“A LOUD CLAP OF THUNDER RUMBLED THROUGH THE AIR, THE HOUSE, THE GROUND ITSELF. IN THE NEXT INSTANT, RAINDROPS BEGAN TO PELT THE WINDOWS AND GROUND, STRIKING THE WINDOWPANES UNTIL THEY RATTLED.
DARCY COULD’VE CURSED ALOUD. TO JUDGE BY THE HOOFBEATS HE’D HEARD OUTSIDE EARLIER, WICKHAM HAD ARRIVED ON HORSEBACK RATHER THAN BY CARRIAGE, AND NOT EVEN THE MOST ODIOUS COMPANY WOULD BE THROWN OUT IN SUCH WEATHER.
WICKHAM RAISED AN EYEBROW, AS AWARE AS ANYONE OF THE ETIQUETTE THAT IMPRISONED HIS HOSTS. “IT SEEMS I SHALL BE STAYING FOR A WHILE.”
As an Austen fan, I desperately wanted to love this.
Bringing together Jane Austen’s beloved characters from Pride and Prejudice to Mansfield Park at a dinner party that goes awry and results in the murder of the heinous Mr. Wickham sounds ridiculously fun. Yet, Claudia Gray manages to produce the opposite.
Sold as an Austen meets Agatha Christie murder mystery, even the all-star literary cast of characters and Wickham getting his just desserts couldn’t save The Murder of Mr. Wickham from feeling like a slog.
Claudia Gray writes as if we’re not all marching towards our inevitable death with every second that passes. While I appreciate the need to give an introduction to the various Austen characters, it took far too long and removed all the suspense needed to sustain the entire novel. Rather than serving as quick SparkNotes summaries for those unfamiliar with Austen, the opening goes into so much detail about each family’s circumstances and laid bare everyone’s individual motive for killing Wickham instead of feeding it naturally into the story over time.
It takes over a quarter of the novel for Wickham to even die! As a reader, we know it’s going to happen from the title. Yet, it takes ages to finally get to it. By the time Wickham’s lifeless body was discovered and the actual murder mystery kickstarts, I was tired.
On paper, the concept of an Austen murder mystery is so exciting. Had it been written differently to fit a more fun Clue-esque murder mystery romp then it would have been terrific. Maybe even as a Modern AU of Austen’s characters! Yet, The Murder of Mr. Wickham felt too trite. Gray’s attempts at emulating an 18th century writer by using adjectives like ‘unbeknownst’ really fell flat and was awkward given the amount of liberties she took with the characters and the social values of the era. Juliet and Jonathan, sweet as they were, were just not strong enough to carry this clumsy story.

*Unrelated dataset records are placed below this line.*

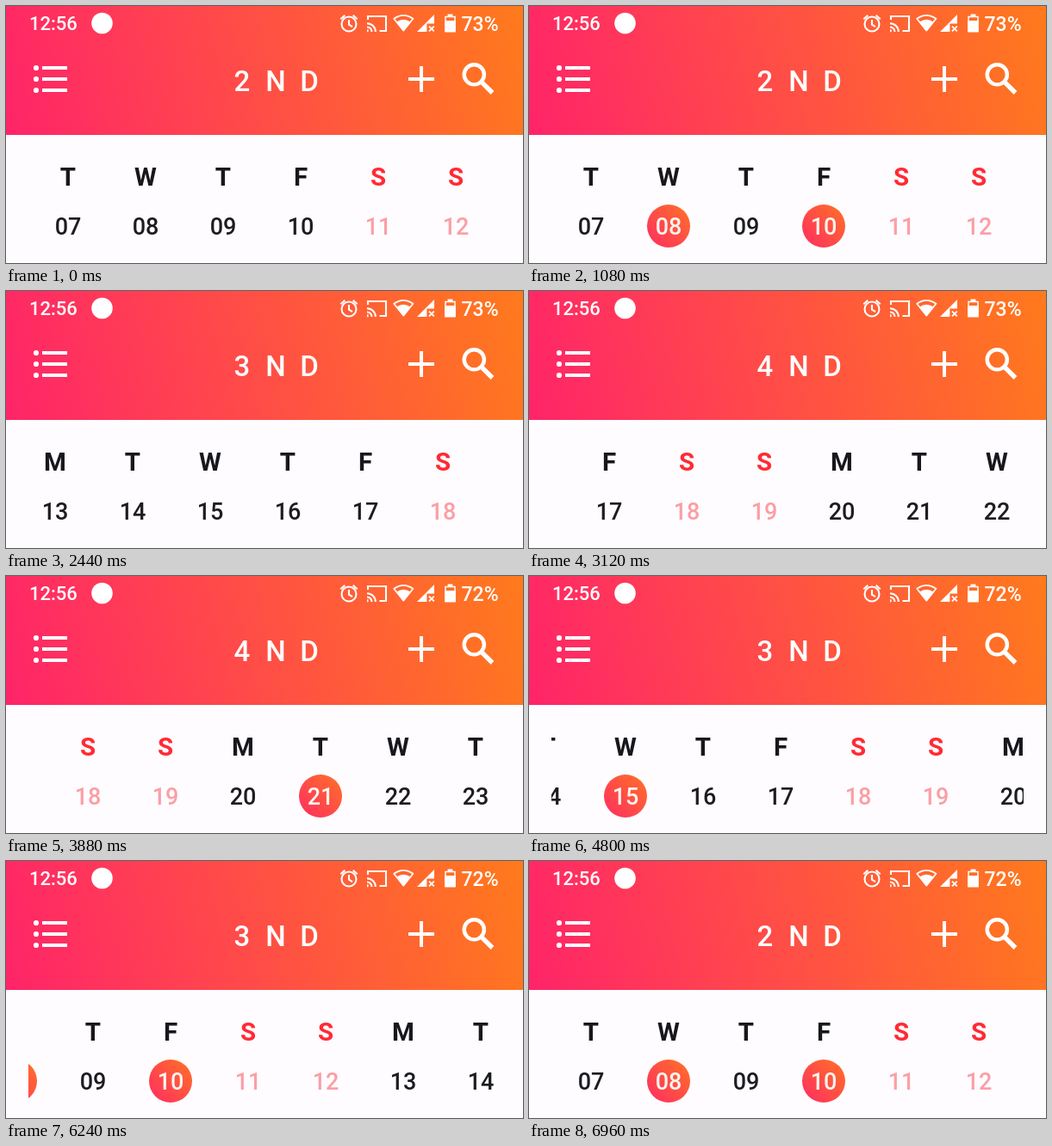
An HTML page for the animation above (7.36 s loop, 600 px wide and 299 px high).

```html
<!DOCTYPE html>
<html lang="en">
<head>
<meta charset="utf-8">
<title>Calendar strip</title>
<style>
  html, body { margin: 0; width: 100%; height: 100%; overflow: hidden; background: #fefcff; }
  svg { display: block; width: 600px; height: 299px; font-family: Roboto, sans-serif; }
  .status { font-weight: 500; fill: #fff; }
  .title { font-size: 33px; font-weight: 500; text-anchor: middle; fill: #fff; }
  .line { fill: none; stroke: #fff; }
  .day { text-anchor: middle; }
  .name { font-size: 29.5px; font-weight: 700; fill: #17171c; }
  .num { font-size: 27px; font-weight: 500; fill: #1c1c21; }
  .off .name { fill: #ff2b35; }
  .off .num { fill: #fb9fa4; }
  .on .num { fill: #fff3f0; }
</style>
</head>
<body>
<svg viewBox="0 0 600 299">
  <defs>
    <linearGradient id="bar" gradientUnits="userSpaceOnUse" x1="0" y1="150" x2="600" y2="0">
      <stop offset="0" stop-color="#ff2469"/>
      <stop offset=".5" stop-color="#ff4f45"/>
      <stop offset="1" stop-color="#ff7a1c"/>
    </linearGradient>
    <linearGradient id="dot" x1="0" y1="1" x2="1" y2="0">
      <stop offset="0" stop-color="#ff2c62"/>
      <stop offset="1" stop-color="#ff7226"/>
    </linearGradient>
    <clipPath id="window"><rect x="26" y="150" width="548" height="149"/></clipPath>
  </defs>
  <rect width="600" height="299" fill="#fefcff"/>
  <rect width="600" height="150" fill="url(#bar)"/>

  <g class="status">
    <text x="27" y="28" font-size="22">12:56</text>
    <text id="charge" x="528.5" y="28.5" font-size="23">73%</text>
  </g>
  <circle cx="111.5" cy="20" r="12.3" fill="#fff"/>

  <!-- alarm -->
  <g class="line" stroke-width="2.1">
    <circle cx="398" cy="21" r="8.5"/>
    <path d="M398 16v5.6l4 2.5M388.3 15.2l5-4.3M407.7 15.2l-5-4.3"/>
  </g>
  <!-- cast -->
  <g class="line" stroke-width="2.1">
    <path d="M420 16v-4h21v17h-7.5M419 20.2a9.8 9.8 0 0 1 9.8 9.8M419 24.5a5.5 5.5 0 0 1 5.5 5.5"/>
    <path d="M419 28.8h1.6" stroke-width="3"/>
  </g>
  <!-- wifi -->
  <path class="line" stroke-width="1.7" stroke-linejoin="round" d="M450.2 14.8Q461.3 6.8 472.4 14.8L461.3 28.6Z"/>
  <path fill="#fff" d="M453.2 18.4Q461.3 13 469.4 18.4L461.3 29Z"/>
  <!-- signal -->
  <path fill="#fff" d="M477 30L497 10v10.5h-8.6V30Z"/>
  <path class="line" stroke-width="1.9" d="M491 23.6l5.8 5.8M496.8 23.6l-5.8 5.8"/>
  <!-- battery -->
  <path class="line" stroke-width="1.5" d="M510 12.4h11v17.4h-11z"/>
  <path fill="#fff" d="M512.6 9.5h5.8v2.5h-5.8zM509.3 17h12.4v13h-12.4z"/>

  <!-- list, add, search -->
  <g fill="#fff">
    <circle cx="35" cy="72" r="3.1"/><circle cx="35" cy="85" r="3.1"/><circle cx="35" cy="98" r="3.1"/>
  </g>
  <path class="line" stroke-width="4" d="M42 72h29M42 85h29M42 98h29M467 85h30M482 70v30"/>
  <circle class="line" cx="543.3" cy="79.8" r="11.6" stroke-width="4.4"/>
  <path class="line" stroke-width="5.4" d="M551.5 88.2L564.5 101"/>

  <g class="title">
    <text id="week" x="274" y="99">2</text>
    <text x="313" y="99">N</text>
    <text x="352" y="99">D</text>
  </g>
  <g clip-path="url(#window)"><g id="strip"></g></g>
</svg>
<script>
const LOOP = 7360, STEP = 90, FIRST = 7, LAST = 26;
// a drag speeds up from start to release, then the fling slows down until stop
const swipes = [
  { start: 1210, release: 1640, stop: 2440, from: 0, mid: 289, to: 555 },
  { start: 2800, release: 3040, stop: 3480, from: 555, mid: 770, to: 967 },
  { start: 4330, release: 4800, stop: 5640, from: 967, mid: 680, to: 391 },
  { start: 5830, release: 6240, stop: 6960, from: 391, mid: 151, to: 0 }
];
const taps = { 8: 360, 10: 880, 15: 2600, 21: 3840 };

const byId = id => document.getElementById(id);
const strip = byId('strip'), week = byId('week'), charge = byId('charge');

function add(parent, tag, attrs, text) {
  const el = document.createElementNS('http://www.w3.org/2000/svg', tag);
  for (const key in attrs) el.setAttribute(key, attrs[key]);
  if (text) el.textContent = text;
  parent.appendChild(el);
  return el;
}

const days = [];
for (let n = FIRST; n <= LAST; n++) {
  const weekday = (n - 6) % 7;
  const x = 72 + (n - FIRST) * STEP;
  const g = add(strip, 'g', { class: weekday > 4 ? 'day off' : 'day' });
  const dot = add(g, 'circle', { cx: x, cy: 256, r: 25, fill: 'url(#dot)', opacity: 0 });
  add(g, 'text', { class: 'name', x, y: 209 }, 'MTWTFSS'[weekday]);
  add(g, 'text', { class: 'num', x, y: 266 }, String(n).padStart(2, '0'));
  if (taps[n]) days.push({ g, dot, at: taps[n] });
}

function scrollAt(t) {
  let pos = 0;
  for (const s of swipes) {
    if (t < s.start) break;
    if (t < s.release) {
      const u = (t - s.start) / (s.release - s.start);
      pos = s.from + (s.mid - s.from) * u * u;
    } else {
      const u = Math.min(1, (t - s.release) / (s.stop - s.release));
      pos = s.to + (s.mid - s.to) * (1 - u) ** 4;
    }
  }
  return Math.round(pos);
}

function draw(t) {
  const pos = scrollAt(t);
  strip.setAttribute('transform', `translate(${-pos} 0)`);
  // the heading follows the last day that is wholly in view
  week.textContent = pos < 83 ? '2' : pos < 713 ? '3' : '4';
  charge.textContent = t < 3240 ? '73%' : '72%';
  for (const d of days) {
    const on = t >= d.at;
    d.dot.setAttribute('opacity', !on ? 0 : t < d.at + 40 ? 0.5 : 1);
    d.g.classList.toggle('on', on);
  }
}

const begin = performance.now();
function tick() {
  const t = (performance.now() - begin) % LOOP;
  draw(Math.floor(t / 40) * 40);
  requestAnimationFrame(tick);
}
tick();
</script>
</body>
</html>
```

The Murder of Mr. Wickham takes ages to get off the ground, stalls immediately after Wickham’s death and spends the rest of the novel struggling to recover. In some way, I can see the sophisticated whodunit vision that Gray was going for. However, the execution is way off and just not enjoyable to read. So much time is wasted trying to juggle the multiple POVs and readers are left to suffer too much back story, too much detail that, ultimately, has no bearing on the investigation.
For period drama murder mysteries, I’ll be sticking to my gal, Agatha!